ENGLISH ABSTRACT: A number of studies have acknowledged the positive impacts that rural roads have on the social and economic development of a region. This impact is due to the increased accessibility offered by road development. The effect of the social impact, however, has proven to be difficult to quantify, with many studies opting to use ratings to define this impact. The need to quantify the social impact arises from the need to aid decision-making processes, which seek to identify or prioritise the most cost effective projects. This is more often the case in rural communities where a typical economic prioritisation method, such as a cost-benefit analysis, will likely yield unfavourable results because of the low traffic volumes present on these roads. The method proposed for prioritisation in this research introduces an accessibility index that takes into account the accessibility provided by the road infrastructure, and by transportation modes, and by public facilities such as public schools and clinics. The data required to formulate and validate the model was collected in three villages located in the Limpopo Province of South Africa. The accessibility provided by the road infrastructure is quantified as the percentage of the length of the road link that conforms to road classification standards. The standards relate to travel speed for motorised transport and cross sectional dimensions for non-motorised transport. The probabilities of a preference to use a facility or transport mode are used as accessibility indices for the facilities and the transport modes. The probabilities are a result of stated preference experiments, which take into account the different quality attributes of public facilities, and characteristics of the transport mode. The final weighted accessibility index is obtained by considering the number of users in each observed facility in South Africa and the budget allocated to it. This enables the accessibility index to be converted further into a monetary value that is compared with the cost of successfully completing the project and the figures that arise from alternative projects.

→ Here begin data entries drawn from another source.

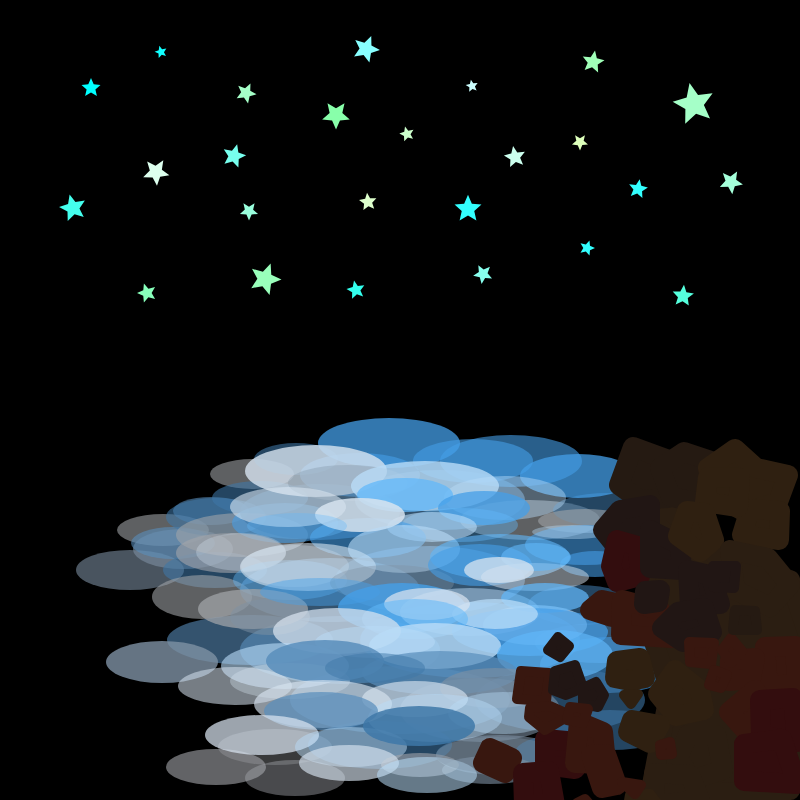
<!DOCTYPE html>
<html lang="en">
<head>
<meta charset="utf-8">
<title>Night stars over water</title>
<style>
:root{--night:#000;--mist:#d8e4f0;--pale:#b9dcf8;--sky:#62b8fa;--blue:#459fe8;--steel:#5a8fbd;--deep:#3f78a8;--slate:#7f92a4;--ash:#a3a5aa;--bark:#251a12;--umber:#2f2011;--rust:#38170f;--wine:#330d0e;--coal:#211614;--moss:#2b1e12}
html,body{margin:0;background:var(--night);overflow:hidden}
svg{display:block;width:800px;height:800px}
.mist{fill:var(--mist)}.pale{fill:var(--pale)}.sky{fill:var(--sky)}.blue{fill:var(--blue)}.steel{fill:var(--steel)}.deep{fill:var(--deep)}.slate{fill:var(--slate)}.ash{fill:var(--ash)}
.far{fill-opacity:.58}.mid{fill-opacity:.6}.near{fill-opacity:.72}
.rocks{stroke-linejoin:round;stroke-width:20}
.bark{fill:var(--bark);stroke:var(--bark)}.umber{fill:var(--umber);stroke:var(--umber)}.rust{fill:var(--rust);stroke:var(--rust)}.wine{fill:var(--wine);stroke:var(--wine)}.coal{fill:var(--coal);stroke:var(--coal)}.moss{fill:var(--moss);stroke:var(--moss)}
.pebbles{stroke-width:10}
</style>
</head>
<body>
<svg viewBox="0 0 800 800" role="img" aria-label="Green and cyan stars above blue water and dark rocks">
<defs>
<polygon id="star" points="0,-10 2.7,-3.7 9.5,-3.1 4.4,1.4 5.9,8.1 0,4.6 -5.9,8.1 -4.4,1.4 -9.5,-3.1 -2.7,-3.7"/>
</defs>
<rect width="800" height="800" fill="var(--night)"/>
<g id="stars">
<use href="#star" transform="translate(161 52) rotate(-15) scale(.64)" fill="#1ff"/>
<use href="#star" transform="translate(91 88)" fill="#0ff"/>
<use href="#star" transform="translate(246 93) rotate(25) scale(1.06)" fill="#a5ffc8"/>
<use href="#star" transform="translate(366 49) rotate(22) scale(1.4)" fill="#8ff"/>
<use href="#star" transform="translate(472 86) rotate(-10) scale(.64)" fill="#cff"/>
<use href="#star" transform="translate(593 62) rotate(10) scale(1.16)" fill="#a0ffb8"/>
<use href="#star" transform="translate(694 104) rotate(-12) scale(2.15)" fill="#a5ffc8"/>
<use href="#star" transform="translate(336 115) rotate(36) scale(1.45)" fill="#8fa"/>
<use href="#star" transform="translate(407 134) rotate(-15) scale(.77)" fill="#cfc"/>
<use href="#star" transform="translate(580 142) rotate(36) scale(.84)" fill="#dfb"/>
<use href="#star" transform="translate(234 156) rotate(15) scale(1.22)" fill="#7fe"/>
<use href="#star" transform="translate(515 157) rotate(-10) scale(1.12)" fill="#cfe"/>
<use href="#star" transform="translate(156 172) rotate(32) scale(1.38)" fill="#dfe"/>
<use href="#star" transform="translate(731 182) rotate(30) scale(1.22)" fill="#a5ffda"/>
<use href="#star" transform="translate(638 189) rotate(10)" fill="#3ff"/>
<use href="#star" transform="translate(73 208) rotate(-14) scale(1.4)" fill="#4fe"/>
<use href="#star" transform="translate(249 211) rotate(36) scale(.95)" fill="#9fd"/>
<use href="#star" transform="translate(368 202) rotate(-6) scale(.92)" fill="#dfc"/>
<use href="#star" transform="translate(468 209) scale(1.42)" fill="#3ff"/>
<use href="#star" transform="translate(587 248) rotate(18) scale(.8)" fill="#3ff"/>
<use href="#star" transform="translate(483 274) rotate(-28)" fill="#8fe"/>
<use href="#star" transform="translate(265 279) rotate(20) scale(1.65)" fill="#9fb"/>
<use href="#star" transform="translate(147 293) rotate(-18)" fill="#8fb"/>
<use href="#star" transform="translate(356 290) rotate(-12) scale(.96)" fill="#3fe"/>
<use href="#star" transform="translate(683 296) rotate(5) scale(1.12)" fill="#5fd"/>
</g>
<g id="water">
<g class="far">
<ellipse class="slate" cx="130" cy="570" rx="54" ry="20"/>
<ellipse class="ash" cx="163" cy="530" rx="46" ry="16"/>
<ellipse class="slate" cx="183" cy="549" rx="50" ry="20"/>
<ellipse class="steel" cx="173" cy="543" rx="42" ry="16"/>
<ellipse class="steel" cx="211" cy="511" rx="38" ry="14"/>
<ellipse class="deep" cx="216" cy="517" rx="50" ry="19"/>
<ellipse class="ash" cx="252" cy="474" rx="42" ry="15"/>
<ellipse class="deep" cx="296" cy="459" rx="42" ry="16"/>
<ellipse class="deep" cx="260" cy="498" rx="48" ry="17"/>
<ellipse class="deep" cx="215" cy="570" rx="52" ry="18"/>
<ellipse class="ash" cx="202" cy="597" rx="50" ry="22"/>
<ellipse class="steel" cx="250" cy="640" rx="83" ry="25"/>
<ellipse class="ash" cx="242" cy="535" rx="66" ry="22"/>
<ellipse class="blue" cx="285" cy="523" rx="53" ry="20"/>
<ellipse class="deep" cx="320" cy="512" rx="80" ry="28"/>
<ellipse class="blue" cx="360" cy="475" rx="60" ry="22"/>
<ellipse class="steel" cx="440" cy="500" rx="85" ry="30"/>
<ellipse class="ash" cx="530" cy="520" rx="70" ry="20"/>
<ellipse class="deep" cx="608" cy="510" rx="55" ry="17"/>
<ellipse class="ash" cx="585" cy="521" rx="47" ry="12"/>
<ellipse class="blue" cx="595" cy="564" rx="35" ry="13"/>
<ellipse class="blue" cx="585" cy="545" rx="60" ry="20"/>
<ellipse class="deep" cx="580" cy="605" rx="52" ry="20"/>
<ellipse class="steel" cx="600" cy="643" rx="65" ry="20"/>
<ellipse class="blue" cx="610" cy="665" rx="70" ry="28"/>
<ellipse class="deep" cx="610" cy="730" rx="65" ry="20"/>
<ellipse class="deep" cx="560" cy="700" rx="85" ry="32"/>
<ellipse class="slate" cx="500" cy="755" rx="64" ry="20"/>
<ellipse class="deep" cx="560" cy="753" rx="45" ry="18"/>
<ellipse class="steel" cx="330" cy="590" rx="90" ry="32"/>
<ellipse class="steel" cx="430" cy="580" rx="95" ry="34"/>
<ellipse class="steel" cx="340" cy="650" rx="100" ry="34"/>
<ellipse class="blue" cx="470" cy="640" rx="110" ry="38"/>
<ellipse class="steel" cx="400" cy="700" rx="110" ry="34"/>
<ellipse class="slate" cx="480" cy="710" rx="80" ry="32"/>
<ellipse class="ash" cx="275" cy="747" rx="57" ry="18" fill-opacity=".35"/>
<ellipse class="deep" cx="380" cy="745" rx="72" ry="24"/>
</g>
<g class="mid">
<ellipse class="ash" cx="216" cy="767" rx="50" ry="18"/>
<ellipse class="ash" cx="295" cy="778" rx="50" ry="18" fill-opacity=".45"/>
<ellipse class="slate" cx="162" cy="662" rx="56" ry="21" fill-opacity=".8"/>
<ellipse class="blue" cx="389" cy="443" rx="71" ry="25" fill-opacity=".75"/>
<ellipse class="blue" cx="578" cy="476" rx="58" ry="22" fill-opacity=".75"/>
<ellipse class="blue" cx="511" cy="461" rx="71" ry="26"/>
<ellipse class="blue" cx="473" cy="461" rx="60" ry="22"/>
<ellipse class="mist" cx="316" cy="471" rx="71" ry="26" fill-opacity=".8"/>
<ellipse class="slate" cx="348" cy="483" rx="60" ry="18" fill-opacity=".35"/>
<ellipse class="mist" cx="288" cy="507" rx="58" ry="20"/>
<ellipse class="pale" cx="505" cy="498" rx="61" ry="22" fill-opacity=".45"/>
<ellipse class="pale" cx="425" cy="486" rx="74" ry="25" fill-opacity=".8"/>
<ellipse class="sky" cx="405" cy="495" rx="48" ry="17" fill-opacity=".75"/>
<ellipse class="blue" cx="484" cy="508" rx="46" ry="17" fill-opacity=".75"/>
<ellipse class="sky" cx="460" cy="525" rx="58" ry="17" fill-opacity=".4"/>
<ellipse class="pale" cx="432" cy="527" rx="45" ry="15"/>
<ellipse class="blue" cx="368" cy="538" rx="58" ry="20"/>
<ellipse class="mist" cx="360" cy="515" rx="45" ry="17" fill-opacity=".85"/>
<ellipse class="sky" cx="297" cy="526" rx="50" ry="13" fill-opacity=".35"/>
<ellipse class="ash" cx="231" cy="553" rx="55" ry="20"/>
<ellipse class="mist" cx="241" cy="552" rx="45" ry="19" fill-opacity=".3"/>
<ellipse class="sky" cx="290" cy="580" rx="57" ry="20" fill-opacity=".4"/>
<ellipse class="mist" cx="308" cy="567" rx="68" ry="24"/>
<ellipse class="mist" cx="295" cy="566" rx="54" ry="21" fill-opacity=".3"/>
<ellipse class="pale" cx="404" cy="549" rx="56" ry="24"/>
<ellipse class="slate" cx="392" cy="583" rx="62" ry="18" fill-opacity=".4"/>
<ellipse class="pale" cx="572" cy="532" rx="40" ry="7" fill-opacity=".4"/>
<ellipse class="sky" cx="500" cy="557" rx="70" ry="23"/>
<ellipse class="blue" cx="480" cy="565" rx="52" ry="21"/>
<ellipse class="mist" cx="535" cy="577" rx="54" ry="14" fill-opacity=".5"/>
<ellipse class="sky" cx="536" cy="557" rx="35" ry="14"/>
<ellipse class="mist" cx="499" cy="570" rx="35" ry="13" fill-opacity=".75"/>
</g>
<g class="near">
<ellipse class="ash" cx="253" cy="609" rx="55" ry="20"/>
<ellipse class="slate" cx="270" cy="617" rx="40" ry="18" fill-opacity=".5"/>
<ellipse class="blue" cx="320" cy="592" rx="60" ry="14" fill-opacity=".45"/>
<ellipse class="blue" cx="402" cy="608" rx="64" ry="25" fill-opacity=".8"/>
<ellipse class="pale" cx="470" cy="612" rx="70" ry="24" fill-opacity=".5"/>
<ellipse class="pale" cx="535" cy="625" rx="52" ry="20" fill-opacity=".7"/>
<ellipse class="sky" cx="545" cy="598" rx="44" ry="15"/>
<ellipse class="blue" cx="530" cy="632" rx="78" ry="24" fill-opacity=".7"/>
<ellipse class="pale" cx="495" cy="614" rx="43" ry="15" fill-opacity=".75"/>
<ellipse class="mist" cx="427" cy="604" rx="43" ry="16"/>
<ellipse class="sky" cx="415" cy="619" rx="53" ry="20" fill-opacity=".55"/>
<ellipse class="mist" cx="337" cy="631" rx="64" ry="23"/>
<ellipse class="pale" cx="375" cy="642" rx="60" ry="16" fill-opacity=".5"/>
<ellipse class="pale" cx="435" cy="646" rx="66" ry="23" fill-opacity=".8"/>
<ellipse class="sky" cx="555" cy="655" rx="58" ry="25" fill-opacity=".65"/>
<ellipse class="steel" cx="440" cy="673" rx="78" ry="22" fill-opacity=".7"/>
<ellipse class="pale" cx="285" cy="666" rx="64" ry="23" fill-opacity=".6"/>
<ellipse class="mist" cx="235" cy="686" rx="57" ry="19" fill-opacity=".55"/>
<ellipse class="mist" cx="290" cy="681" rx="60" ry="18" fill-opacity=".35"/>
<ellipse class="steel" cx="325" cy="661" rx="59" ry="21" fill-opacity=".85"/>
<ellipse class="deep" cx="375" cy="668" rx="50" ry="15" fill-opacity=".5"/>
<ellipse class="slate" cx="495" cy="688" rx="55" ry="20" fill-opacity=".6"/>
<ellipse class="mist" cx="415" cy="699" rx="53" ry="18" fill-opacity=".65"/>
<ellipse class="mist" cx="323" cy="704" rx="69" ry="24" fill-opacity=".65"/>
<ellipse class="pale" cx="435" cy="718" rx="67" ry="24" fill-opacity=".45"/>
<ellipse class="pale" cx="503" cy="713" rx="55" ry="21" fill-opacity=".4"/>
<ellipse class="steel" cx="321" cy="711" rx="57" ry="19"/>
<ellipse class="mist" cx="262" cy="735" rx="57" ry="20" fill-opacity=".72"/>
<ellipse class="slate" cx="490" cy="770" rx="48" ry="14" fill-opacity=".6"/>
<ellipse class="pale" cx="351" cy="747" rx="56" ry="20" fill-opacity=".5"/>
<ellipse class="deep" cx="419" cy="726" rx="56" ry="20" fill-opacity=".85"/>
<ellipse class="ash" cx="420" cy="765" rx="39" ry="12" fill-opacity=".6"/>
<ellipse class="mist" cx="349" cy="763" rx="50" ry="18" fill-opacity=".65"/>
<ellipse class="pale" cx="427" cy="775" rx="50" ry="18" fill-opacity=".55"/>
<ellipse class="slate" cx="497" cy="755" rx="61" ry="18" fill-opacity=".35"/>
</g>
</g>
<g id="rocks" class="rocks">
<polygon class="moss" points="640,510 670,510 720,560 790,580 810,640 790,790 650,795 670,690 650,630"/>
<polygon class="bark" points="633,447 674,462 668,498 640,500 619,485"/>
<polygon class="bark" points="684,452 720,464 712,505 671,497 660,468"/>
<polygon class="umber" points="735,449 756,468 788,475 778,502 745,512 715,495 708,468"/>
<polygon class="umber" points="750,509 780,511 779,540 742,535"/>
<polygon class="umber" points="708,477 740,478 738,507 705,502"/>
<polygon class="coal" points="620,510 650,505 650,545 615,545 603,530"/>
<polygon class="wine" points="617,540 638,546 640,576 617,582 611,566"/>
<polygon class="coal" points="650,530 680,545 682,570 650,568"/>
<polygon class="umber" points="687,511 705,513 714,540 700,552 678,536"/>
<polygon class="moss" points="730,550 768,558 790,585 770,607 735,590"/>
<polygon class="coal" points="688,570 710,575 720,604 690,606"/>
<polygon class="rust" points="602,600 616,603 612,617 590,610"/>
<polygon class="rust" points="622,600 660,610 672,638 621,635"/>
<polygon class="coal" points="645,591 660,590 658,602 644,604"/>
<polygon class="coal" points="678,612 704,608 712,632 683,642 662,628"/>
<polygon class="umber" points="617,661 640,658 645,678 630,681 615,678"/>
<polygon class="umber" points="675,670 700,690 704,710 676,716 658,694"/>
<polygon class="umber" points="632,720 660,725 650,743 628,732"/>
<polygon class="moss" points="688,735 716,735 723,770 695,779 677,760"/>
<polygon class="moss" points="654,773 690,775 700,800 655,805"/>
<polygon class="rust" points="765,647 795,646 797,684 768,686"/>
<polygon class="rust" points="730,660 755,658 751,679 729,681"/>
<polygon class="rust" points="729,712 755,690 765,705 745,730"/>
<polygon class="wine" points="760,700 793,698 797,742 761,735"/>
<polygon class="wine" points="744,744 782,739 797,784 744,781"/>
<polygon class="wine" points="545,739 577,742 575,769 545,765"/>
<polygon class="rust" points="579,722 603,732 606,764 575,763"/>
<polygon class="rust" points="591,755 606,754 617,785 602,788"/>
<polygon class="rust" points="490,748 512,758 505,773 483,763"/>
<polygon class="wine" points="523,773 549,771 555,805 524,805"/>
<g class="pebbles">
<polygon class="coal" points="558,637 569,646 560,657 548,650"/>
<polygon class="rust" points="521,671 549,673 546,701 517,699"/>
<polygon class="coal" points="555,671 575,665 583,688 566,695 553,690"/>
<polygon class="coal" points="583,688 596,682 604,695 598,707 583,704"/>
<polygon class="rust" points="530,708 550,706 570,715 545,730 529,717"/>
<polygon class="rust" points="570,707 588,709 583,723 567,720"/>
<polygon class="rust" points="689,642 714,643 711,664 690,662"/>
<polygon class="rust" points="731,638 742,651 731,663 722,650"/>
<polygon class="coal" points="713,566 736,566 734,588 713,587"/>
<polygon class="bark" points="735,610 755,611 757,630 733,630"/>
<polygon class="rust" points="714,670 727,675 721,688 709,685"/>
<polygon class="umber" points="624,695 638,694 631,704"/>
<polygon class="rust" points="660,745 670,742 672,754 661,755"/>
<polygon class="umber" points="630,795 650,794 659,806 628,806"/>
<polygon class="rust" points="577,803 585,799 591,806"/>
<polygon class="rust" points="622,782 641,785 635,794"/>
</g>
</g>
</svg>
</body>
</html>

The facilities investigated were selected with the guidance of the National Development Plan (NDP) and included public schools and public healthcare facilities. The exercise resulted in accessibility indices that were used successfully to rank seven hypothetical projects from two of the identified villages. The research showed that, for low-volume roads, non-motorised transport modes are just as important as motorised transport modes. Other key findings were made which illustrated significant variables that influence preference for transport modes, school attendance and clinic visitation.
AFRIKAANSE OPSOMMING: Geen opsomming beskikbaar
Thesis (MEng)--Stellenbosch University, 2017.
Sustainable development, Cost effectiveness, Rural roads, Public health services, UCTD